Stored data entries
————
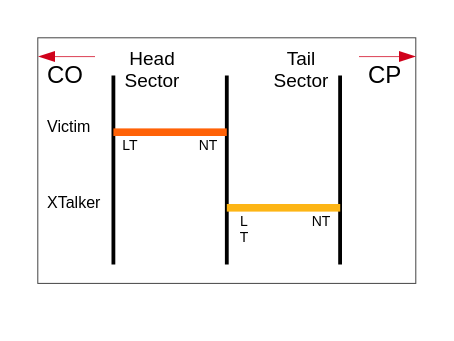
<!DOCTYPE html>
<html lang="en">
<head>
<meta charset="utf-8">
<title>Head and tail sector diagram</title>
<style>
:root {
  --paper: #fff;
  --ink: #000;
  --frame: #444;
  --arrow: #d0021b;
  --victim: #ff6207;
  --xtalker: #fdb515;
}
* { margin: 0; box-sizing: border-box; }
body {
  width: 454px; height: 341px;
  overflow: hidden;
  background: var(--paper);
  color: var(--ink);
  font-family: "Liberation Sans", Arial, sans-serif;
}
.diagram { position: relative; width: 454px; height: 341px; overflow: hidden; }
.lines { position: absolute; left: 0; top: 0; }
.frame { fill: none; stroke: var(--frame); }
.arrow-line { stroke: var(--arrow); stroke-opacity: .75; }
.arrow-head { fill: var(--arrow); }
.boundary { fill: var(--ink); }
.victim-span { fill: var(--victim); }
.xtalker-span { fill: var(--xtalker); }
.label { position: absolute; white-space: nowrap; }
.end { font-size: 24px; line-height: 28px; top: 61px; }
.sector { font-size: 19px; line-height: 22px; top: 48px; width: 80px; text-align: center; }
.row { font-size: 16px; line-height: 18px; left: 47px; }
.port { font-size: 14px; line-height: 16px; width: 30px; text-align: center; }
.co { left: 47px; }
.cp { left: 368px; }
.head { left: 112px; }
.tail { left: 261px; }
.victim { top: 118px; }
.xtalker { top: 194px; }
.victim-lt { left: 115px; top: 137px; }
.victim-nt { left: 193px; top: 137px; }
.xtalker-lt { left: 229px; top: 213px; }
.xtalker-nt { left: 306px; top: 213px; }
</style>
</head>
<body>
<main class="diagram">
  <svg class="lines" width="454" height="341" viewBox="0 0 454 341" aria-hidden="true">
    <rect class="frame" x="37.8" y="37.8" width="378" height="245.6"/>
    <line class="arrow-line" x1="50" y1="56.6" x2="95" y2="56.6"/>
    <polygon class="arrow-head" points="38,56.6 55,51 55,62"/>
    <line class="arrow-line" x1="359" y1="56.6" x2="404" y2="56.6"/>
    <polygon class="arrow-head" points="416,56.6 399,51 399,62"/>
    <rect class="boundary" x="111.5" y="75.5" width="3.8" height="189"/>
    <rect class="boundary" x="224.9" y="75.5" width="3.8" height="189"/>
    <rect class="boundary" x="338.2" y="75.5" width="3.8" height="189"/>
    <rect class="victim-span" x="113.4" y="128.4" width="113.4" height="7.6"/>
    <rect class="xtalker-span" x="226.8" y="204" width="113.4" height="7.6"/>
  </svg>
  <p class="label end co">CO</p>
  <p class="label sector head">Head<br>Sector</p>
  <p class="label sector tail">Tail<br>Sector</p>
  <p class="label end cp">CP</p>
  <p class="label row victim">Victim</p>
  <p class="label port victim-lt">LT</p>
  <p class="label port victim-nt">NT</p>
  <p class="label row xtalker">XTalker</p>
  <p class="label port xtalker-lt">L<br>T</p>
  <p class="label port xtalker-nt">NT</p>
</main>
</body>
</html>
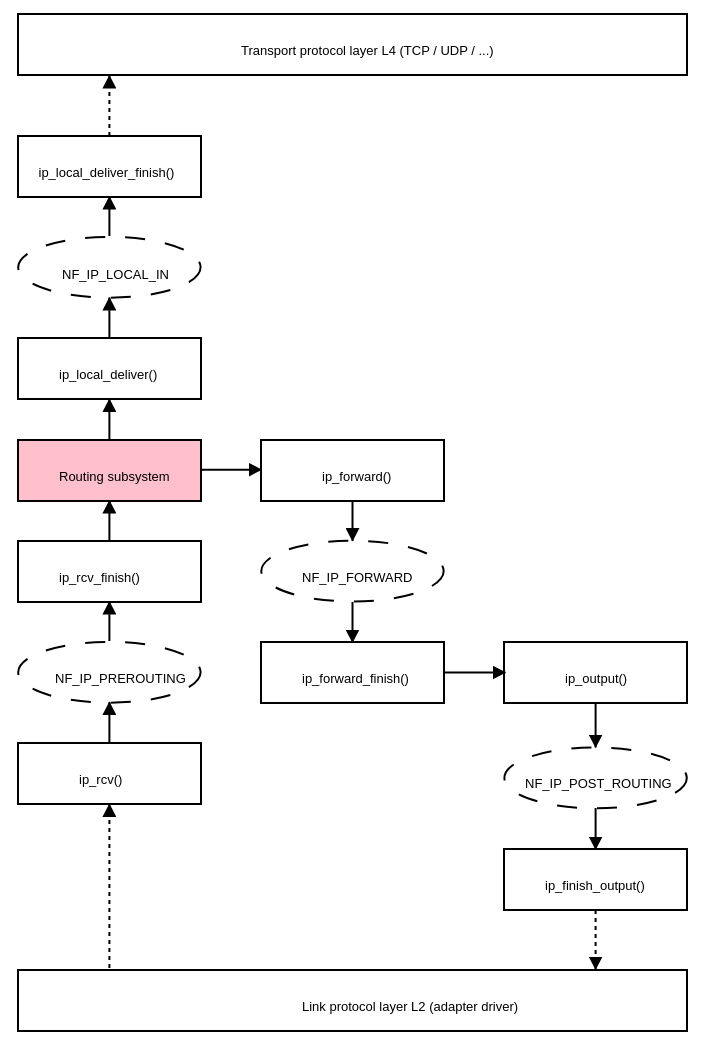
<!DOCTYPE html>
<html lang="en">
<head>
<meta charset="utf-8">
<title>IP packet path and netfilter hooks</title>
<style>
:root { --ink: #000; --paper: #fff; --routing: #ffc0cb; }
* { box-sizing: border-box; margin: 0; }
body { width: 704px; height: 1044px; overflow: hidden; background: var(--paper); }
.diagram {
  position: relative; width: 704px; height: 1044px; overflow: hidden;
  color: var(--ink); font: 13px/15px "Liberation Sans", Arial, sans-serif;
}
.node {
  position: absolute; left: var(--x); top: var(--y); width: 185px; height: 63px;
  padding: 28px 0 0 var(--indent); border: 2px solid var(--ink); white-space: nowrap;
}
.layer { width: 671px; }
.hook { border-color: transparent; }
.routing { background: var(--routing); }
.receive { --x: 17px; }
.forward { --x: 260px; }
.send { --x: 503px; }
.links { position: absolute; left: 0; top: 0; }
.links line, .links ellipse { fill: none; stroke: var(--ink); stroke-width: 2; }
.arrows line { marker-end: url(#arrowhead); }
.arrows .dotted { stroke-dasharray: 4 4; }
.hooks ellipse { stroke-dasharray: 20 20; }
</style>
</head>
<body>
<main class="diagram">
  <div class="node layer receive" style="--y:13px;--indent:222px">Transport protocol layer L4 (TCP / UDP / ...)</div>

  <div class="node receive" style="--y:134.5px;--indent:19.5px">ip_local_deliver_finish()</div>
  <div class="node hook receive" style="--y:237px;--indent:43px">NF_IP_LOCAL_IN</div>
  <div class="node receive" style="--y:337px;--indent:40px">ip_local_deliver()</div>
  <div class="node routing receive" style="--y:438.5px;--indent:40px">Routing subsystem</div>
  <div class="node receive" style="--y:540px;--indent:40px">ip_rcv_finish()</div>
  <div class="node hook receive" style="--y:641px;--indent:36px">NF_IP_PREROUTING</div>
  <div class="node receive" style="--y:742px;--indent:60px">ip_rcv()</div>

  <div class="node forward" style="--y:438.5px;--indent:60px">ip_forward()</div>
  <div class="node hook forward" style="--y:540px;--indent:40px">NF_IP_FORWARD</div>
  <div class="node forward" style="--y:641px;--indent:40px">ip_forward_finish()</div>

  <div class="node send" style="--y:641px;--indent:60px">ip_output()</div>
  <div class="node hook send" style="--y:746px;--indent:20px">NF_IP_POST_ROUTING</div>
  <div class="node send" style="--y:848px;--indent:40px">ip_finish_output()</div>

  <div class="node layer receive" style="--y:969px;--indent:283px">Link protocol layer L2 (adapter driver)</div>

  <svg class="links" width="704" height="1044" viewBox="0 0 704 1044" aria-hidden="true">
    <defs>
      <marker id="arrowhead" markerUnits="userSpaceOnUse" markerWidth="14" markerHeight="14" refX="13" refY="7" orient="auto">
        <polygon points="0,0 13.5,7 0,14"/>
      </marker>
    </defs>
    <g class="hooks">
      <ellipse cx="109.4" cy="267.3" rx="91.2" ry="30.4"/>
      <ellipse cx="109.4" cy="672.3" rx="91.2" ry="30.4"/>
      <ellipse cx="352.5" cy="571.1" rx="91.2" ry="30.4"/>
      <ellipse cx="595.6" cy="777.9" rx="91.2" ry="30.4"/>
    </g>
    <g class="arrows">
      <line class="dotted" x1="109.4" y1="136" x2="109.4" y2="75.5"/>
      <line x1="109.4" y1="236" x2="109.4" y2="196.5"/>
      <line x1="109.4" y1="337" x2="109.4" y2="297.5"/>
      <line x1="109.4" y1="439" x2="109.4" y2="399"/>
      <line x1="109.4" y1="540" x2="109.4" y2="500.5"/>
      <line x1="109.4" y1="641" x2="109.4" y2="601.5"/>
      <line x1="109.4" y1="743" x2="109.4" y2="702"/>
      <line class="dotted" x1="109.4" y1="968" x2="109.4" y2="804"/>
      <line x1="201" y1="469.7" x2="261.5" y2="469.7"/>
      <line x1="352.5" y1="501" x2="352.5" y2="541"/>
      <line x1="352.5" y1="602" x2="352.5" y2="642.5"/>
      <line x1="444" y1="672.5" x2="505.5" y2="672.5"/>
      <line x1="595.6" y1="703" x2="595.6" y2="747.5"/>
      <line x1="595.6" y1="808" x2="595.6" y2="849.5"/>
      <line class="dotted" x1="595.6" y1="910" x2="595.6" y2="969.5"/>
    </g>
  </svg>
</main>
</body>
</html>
————
**Problem statement:** Search the records for the string "label" and return every line in which it occurs.

**Solution to this task:**
.label { position: absolute; white-space: nowrap; }
  <p class="label end co">CO</p>
  <p class="label sector head">Head<br>Sector</p>
  <p class="label sector tail">Tail<br>Sector</p>
  <p class="label end cp">CP</p>
  <p class="label row victim">Victim</p>
  <p class="label port victim-lt">LT</p>
  <p class="label port victim-nt">NT</p>
  <p class="label row xtalker">XTalker</p>
  <p class="label port xtalker-lt">L<br>T</p>
  <p class="label port xtalker-nt">NT</p>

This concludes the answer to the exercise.